*Exercise directions*.
Which of the lines below holds the string "network"? Copy every line that does.

┏━━

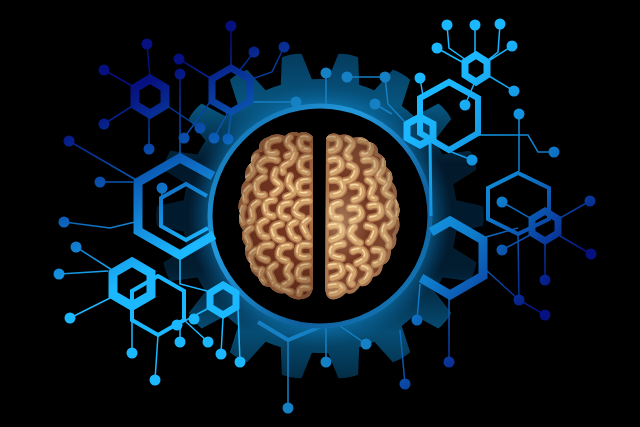
<!DOCTYPE html>
<html lang="en">
<head>
<meta charset="utf-8">
<title>Brain and technology</title>
<style>
:root{--black:#000;--navy:#06107e;--royal:#0a55b0;--cyan:#1cb8ff;--ring:#1680c4;--sulcus:#70341f;--gyrus:#a9724a;--gyrus-lit:#d3a26b;--gyrus-shine:#f6dca8}
html,body{margin:0;background:var(--black);overflow:hidden}
svg{display:block;width:640px;height:427px;background:var(--black)}
.left{stroke:url(#leftBlue);fill:none}
.right{stroke:url(#rightBlue);fill:none}
.wires{stroke-width:1.5}
.left .nodes{fill:url(#leftBlue);stroke:none}
.right .nodes{fill:url(#rightBlue);stroke:none}
.thin{stroke-width:4}
.medium{stroke-width:7}
.thick{stroke-width:9}
.folds{fill:none;stroke-linecap:round;stroke-linejoin:round}
.fold-base{stroke:var(--gyrus);stroke-width:8.5}
.fold-lit{stroke:var(--gyrus-lit);stroke-width:5.5}
.fold-shine{stroke:var(--gyrus-shine);stroke-width:1.5;stroke-dasharray:7 4}
.rim{fill:none;stroke:var(--gyrus);stroke-width:7}
</style>
</head>
<body>
<svg viewBox="0 0 640 427" role="img" aria-label="Human brain inside a dark gear surrounded by a blue network of hexagons">
<defs>
<linearGradient id="leftBlue" gradientUnits="userSpaceOnUse" x1="130" y1="90" x2="230" y2="280">
<stop offset="0" stop-color="var(--navy)"/><stop offset=".35" stop-color="var(--royal)"/><stop offset=".78" stop-color="var(--cyan)"/>
</linearGradient>
<linearGradient id="rightBlue" gradientUnits="userSpaceOnUse" x1="440" y1="100" x2="600" y2="240">
<stop offset="0" stop-color="var(--cyan)"/><stop offset=".52" stop-color="#0f7dcc"/><stop offset="1" stop-color="var(--navy)"/>
</linearGradient>
<linearGradient id="gearBlue" gradientUnits="userSpaceOnUse" x1="320" y1="50" x2="320" y2="382">
<stop offset="0" stop-color="#053a5c"/><stop offset=".17" stop-color="#07557f"/><stop offset=".34" stop-color="#02192b"/><stop offset=".66" stop-color="#021c30"/><stop offset=".85" stop-color="#064d74"/><stop offset="1" stop-color="#032a42"/>
</linearGradient>
<radialGradient id="gearGlow" gradientUnits="userSpaceOnUse" cx="320" cy="216" r="132">
<stop offset=".83" stop-color="#0f86c8" stop-opacity=".55"/><stop offset="1" stop-color="#0a5f9a" stop-opacity="0"/>
</radialGradient>
<linearGradient id="ringBlue" x1="0" y1="0" x2="1" y2="1">
<stop offset="0" stop-color="#0f68a6"/><stop offset=".35" stop-color="#2299dc"/><stop offset=".7" stop-color="#0f5f9c"/><stop offset="1" stop-color="#1680c4"/>
</linearGradient>
<radialGradient id="shadeLeft" gradientUnits="userSpaceOnUse" cx="288" cy="212" r="90" gradientTransform="translate(288 212) scale(.62 1) translate(-288 -212)">
<stop offset=".4" stop-color="#4a1d0c" stop-opacity="0"/><stop offset="1" stop-color="#32120a" stop-opacity=".4"/>
</radialGradient>
<radialGradient id="shadeRight" gradientUnits="userSpaceOnUse" cx="342" cy="222" r="98" gradientTransform="translate(342 222) scale(.65 1) translate(-342 -222)">
<stop offset="0" stop-color="#ffe6b0" stop-opacity=".4"/><stop offset=".45" stop-color="#ffe6b0" stop-opacity="0"/><stop offset="1" stop-color="#32120a" stop-opacity=".45"/>
</radialGradient>
<path id="tooth" d="M302 90L310 53Q320 51 330 53L338 90Z"/>
<g id="toothTrio"><use href="#tooth" transform="rotate(10 320 216)"/><use href="#tooth" transform="rotate(30 320 216)"/><use href="#tooth" transform="rotate(50 320 216)"/></g>
<path id="gearShape" d="M320 79A137 137 0 0 1 320 353A137 137 0 0 1 320 79Z"/>
<clipPath id="gearClip">
<use href="#gearShape"/>
<use href="#tooth" transform="rotate(10 320 216)"/><use href="#tooth" transform="rotate(30 320 216)"/><use href="#tooth" transform="rotate(50 320 216)"/><use href="#tooth" transform="rotate(70 320 216)"/><use href="#tooth" transform="rotate(90 320 216)"/><use href="#tooth" transform="rotate(110 320 216)"/><use href="#tooth" transform="rotate(130 320 216)"/><use href="#tooth" transform="rotate(150 320 216)"/><use href="#tooth" transform="rotate(170 320 216)"/><use href="#tooth" transform="rotate(190 320 216)"/><use href="#tooth" transform="rotate(210 320 216)"/><use href="#tooth" transform="rotate(230 320 216)"/><use href="#tooth" transform="rotate(250 320 216)"/><use href="#tooth" transform="rotate(270 320 216)"/><use href="#tooth" transform="rotate(290 320 216)"/><use href="#tooth" transform="rotate(310 320 216)"/><use href="#tooth" transform="rotate(330 320 216)"/><use href="#tooth" transform="rotate(350 320 216)"/>
</clipPath>
<path id="leftHemisphere" d="M313 137Q307 130 299 133Q291 130 285 136Q275 132 268 137Q258 140 259 149Q250 152 251 163Q243 169 246 180Q239 186 242 196Q236 204 240 213Q237 223 243 230Q240 240 246 246Q243 256 250 263Q250 273 258 277Q261 287 270 287Q276 295 285 293Q293 301 302 299Q312 298 313 287Z"/>
<path id="rightHemisphere" d="M326 138Q331 131 339 135Q348 133 353 138Q363 135 369 142Q379 144 378 153Q387 157 386 167Q394 172 392 182Q399 189 396 199Q402 208 398 217Q402 227 396 235Q398 246 391 250Q391 262 383 265Q382 276 373 277Q369 288 360 286Q354 296 346 293Q338 301 330 299Q325 296 325 287Z"/>
<clipPath id="leftClip"><use href="#leftHemisphere"/></clipPath>
<clipPath id="rightClip"><use href="#rightHemisphere"/></clipPath>
<path id="leftFolds" d="M309 138q-8-3-9 4t9 8M290 137q-6 5 1 10t-4 9M279 139q-13 1-12 9t9 5M310 157q-9 0-10 7t8 9M295 154q-2 8-8 10t-4 8M277 160q-10-4-16 2t3 9M256 156q-7 8-4 12t-5 10M309 180q-12 0-11 8t11 5M290 176q-4 7 2 12t-6 9M276 170q-5 9 2 13t-5 11M264 177q-10 4-8 12t8 6M250 187q-8 6-5 14M310 201q-10-1-14 6t6 10M290 203q-9 0-10 7t8 8M274 200q-10 0-9 8t8 8M258 202q-8 4-6 11t-3 9M243 207q-4 9 0 16M309 219q-8 4-5 10t5 8M296 222q-8 2-6 9t8 8M281 224q-9 1-8 8t9 8M266 220q-9 3-7 10t8 7M251 228q-8 4-4 11t0 9M310 245q-12-2-12 6t11 6M290 246q-9-1-11 6t8 9M271 245q-10-1-12 6t8 9M256 250q-8 4-5 12t7 8M309 265q-10 0-11 8t10 7M290 265q-6 6-1 11t-5 9M275 265q-8 4-5 10t4 9M262 270q-4 6 2 12M309 288q-10-2-10 6M291 292q-8-2-14-6"/>
<path id="rightFolds" d="M329 138q10-2 10 5t-9 8M347 138q9 4 3 10t-1 10M360 140q13 1 11 9t-8 5M330 160q9-3 11 3t-9 10M349 165q9 2 6 9t-10 7M364 160q12-2 12 5t-9 8M384 160q1 8-4 13t6 10M331 180q10-2 12 6t-11 9M352 186q9-2 10 5t-8 9M368 180q8 3 4 10t3 9M390 174q1 8-4 13t6 10M340 203q-9 1-9 8t9 7M350 208q9-2 11 4t-9 9M370 206q10-3 11 4t-10 8M391 202q-6 7 0 13t-2 11M330 226q11-3 12 4t-11 10M354 227q-6 5-2 10t8 6M367 226q10 1 7 8t-5 8M385 226q-4 6 1 11t3 9M343 244q-11 1-12 7t11 7M353 251q9-4 12 2t-8 10M374 250q10-1 9 6t-8 8M330 266q10-3 12 3t-10 9M348 267q8 3 4 9t0 8M363 267q8 1 6 7t-7 8M330 286q11-3 13 3M331 294q6 0 10-4M397 201q2 9 0 16"/>
</defs>

<rect width="640" height="427" fill="var(--black)"/>

<g id="gear" clip-path="url(#gearClip)">
<rect x="150" y="46" width="340" height="340" fill="url(#gearBlue)"/>
<circle cx="320" cy="216" r="132" fill="url(#gearGlow)"/>
</g>

<g id="gear-circuits" fill="var(--ring)" stroke="var(--ring)" stroke-width="1.5">
<path fill="none" d="M326 73V106M347 77H385L388 104L404 121M375 104L392 114M252 102H296M326 362V328M366 344L340 326M288 408V340"/>
<path fill="none" stroke-width="4" d="M258 322L288 340L322 326"/>
<g stroke="none"><circle cx="326" cy="73" r="5.5"/><circle cx="347" cy="77" r="5.5"/><circle cx="385" cy="77" r="5.5"/><circle cx="375" cy="104" r="5.5"/><circle cx="296" cy="102" r="5.5"/><circle cx="326" cy="362" r="5.5"/><circle cx="366" cy="344" r="5.5"/><circle cx="288" cy="408" r="5.5"/></g>
</g>

<circle id="ring" cx="320" cy="216" r="110" fill="var(--black)" stroke="url(#ringBlue)" stroke-width="5"/>

<g id="left-network" class="left">
<path class="wires" d="M147 44L150 78M104 70L134 87M104 124L134 105M149 149V115M166 105L200 128M231 26V66M179 59L210 78M284 47L272 72L252 79M254 52L240 70M180 74V155M184 138L210 102M214 138L228 112M228 139L231 114M69 141L138 181M100 182H133M64 222L110 228L135 222M76 247L112 270M59 274L108 271M70 318L112 297M132 353V310M155 380L158 335M180 342V322M208 342L184 320M221 354L223 318M240 362L238 309M177 325L207 309M162 188V198M180 260V284L207 291"/>
<g class="thick">
<path d="M213 176L180 158L138 182V231L180 255L214 235"/>
<polygon points="132,262 151,273 151,295 132,306 113,295 113,273"/>
<polygon points="150,79 165,88 165,105 150,114 135,105 135,88"/>
</g>
<g class="medium">
<polygon points="231,68 250,79 250,101 231,112 212,101 212,79"/>
<polygon points="223,285 236,293 236,307 223,315 210,307 210,293"/>
</g>
<g class="thin">
<path d="M207 196L186 184L161 198V226L186 240L208 228"/>
<polygon points="158,276 184,291 184,320 158,335 132,320 132,291"/>
</g>
<g class="nodes">
<circle cx="147" cy="44" r="5.5"/><circle cx="104" cy="70" r="5.5"/><circle cx="104" cy="124" r="5.5"/><circle cx="149" cy="149" r="5.5"/><circle cx="200" cy="128" r="5.5"/><circle cx="231" cy="26" r="5.5"/><circle cx="179" cy="59" r="5.5"/><circle cx="180" cy="74" r="5.5"/><circle cx="254" cy="52" r="5.5"/><circle cx="284" cy="47" r="5.5"/><circle cx="184" cy="138" r="5.5"/><circle cx="214" cy="138" r="5.5"/><circle cx="228" cy="139" r="5.5"/><circle cx="69" cy="141" r="5.5"/><circle cx="100" cy="182" r="5.5"/><circle cx="162" cy="188" r="5.5"/><circle cx="64" cy="222" r="5.5"/><circle cx="76" cy="247" r="5.5"/><circle cx="59" cy="274" r="5.5"/><circle cx="70" cy="318" r="5.5"/><circle cx="132" cy="353" r="5.5"/><circle cx="155" cy="380" r="5.5"/><circle cx="180" cy="342" r="5.5"/><circle cx="208" cy="342" r="5.5"/><circle cx="221" cy="354" r="5.5"/><circle cx="240" cy="362" r="5.5"/><circle cx="177" cy="325" r="5.5"/><circle cx="194" cy="319" r="5.5"/>
</g>
</g>

<g id="right-network" class="right">
<path class="wires" d="M447 25L449 48L466 60M475 25V52M500 24L498 52L488 60M512 46L490 60M437 48L462 62M514 91L489 76M465 105L474 84M420 78L423 96M478 135H528L538 152H554M472 160L449 151M519 114V171M502 202L530 218M590 201L560 218M591 254L560 236M545 280V244M502 250L530 235M486 237L518 228M486 270L519 300L545 315M518 234L519 300M449 298V362M417 320L420 284M400 330L405 384"/>
<path stroke-width="3" d="M430 140L431 216"/>
<path class="thick" d="M431 232L450 221L483 240V276L450 295L421 278"/>
<g class="medium">
<polygon points="476,55 487,62 487,75 476,82 465,75 465,62"/>
<polygon points="449,82 478,98 478,133 449,150 420,133 420,98" stroke-width="6"/>
<polygon points="420,117 433,124 433,138 420,145 407,138 407,124"/>
<polygon points="545,211 558,219 558,233 545,241 532,233 532,219"/>
</g>
<polygon class="thin" points="518,173 549,188 549,219 518,234 488,219 488,188"/>
<g class="nodes">
<circle cx="447" cy="25" r="5.5"/><circle cx="475" cy="25" r="5.5"/><circle cx="500" cy="24" r="5.5"/><circle cx="512" cy="46" r="5.5"/><circle cx="437" cy="48" r="5.5"/><circle cx="514" cy="91" r="5.5"/><circle cx="465" cy="105" r="5.5"/><circle cx="420" cy="78" r="5.5"/><circle cx="472" cy="160" r="5.5"/><circle cx="554" cy="152" r="5.5"/><circle cx="519" cy="114" r="5.5"/><circle cx="502" cy="202" r="5.5"/><circle cx="590" cy="201" r="5.5"/><circle cx="591" cy="254" r="5.5"/><circle cx="545" cy="280" r="5.5"/><circle cx="502" cy="250" r="5.5"/><circle cx="519" cy="300" r="5.5"/><circle cx="545" cy="315" r="5.5"/><circle cx="449" cy="362" r="5.5"/><circle cx="405" cy="384" r="5.5"/><circle cx="417" cy="320" r="5.5"/>
</g>
</g>

<g id="brain">
<g clip-path="url(#leftClip)">
<use href="#leftHemisphere" fill="var(--sulcus)"/>
<use href="#leftHemisphere" class="rim"/>
<g class="folds"><use href="#leftFolds" class="fold-base"/><use href="#leftFolds" class="fold-lit"/><use href="#leftFolds" class="fold-shine" x="-1" y="-1"/></g>
<use href="#leftHemisphere" fill="url(#shadeLeft)"/>
</g>
<g clip-path="url(#rightClip)">
<use href="#rightHemisphere" fill="var(--sulcus)"/>
<use href="#rightHemisphere" class="rim"/>
<g class="folds"><use href="#rightFolds" class="fold-base"/><use href="#rightFolds" class="fold-lit"/><use href="#rightFolds" class="fold-shine" x="-1" y="-1"/></g>
<use href="#rightHemisphere" fill="url(#shadeRight)"/>
</g>
</g>
</svg>
</body>
</html>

┗━━

*Answer to the exercise*.
<svg viewBox="0 0 640 427" role="img" aria-label="Human brain inside a dark gear surrounded by a blue network of hexagons">
<g id="left-network" class="left">
<g id="right-network" class="right">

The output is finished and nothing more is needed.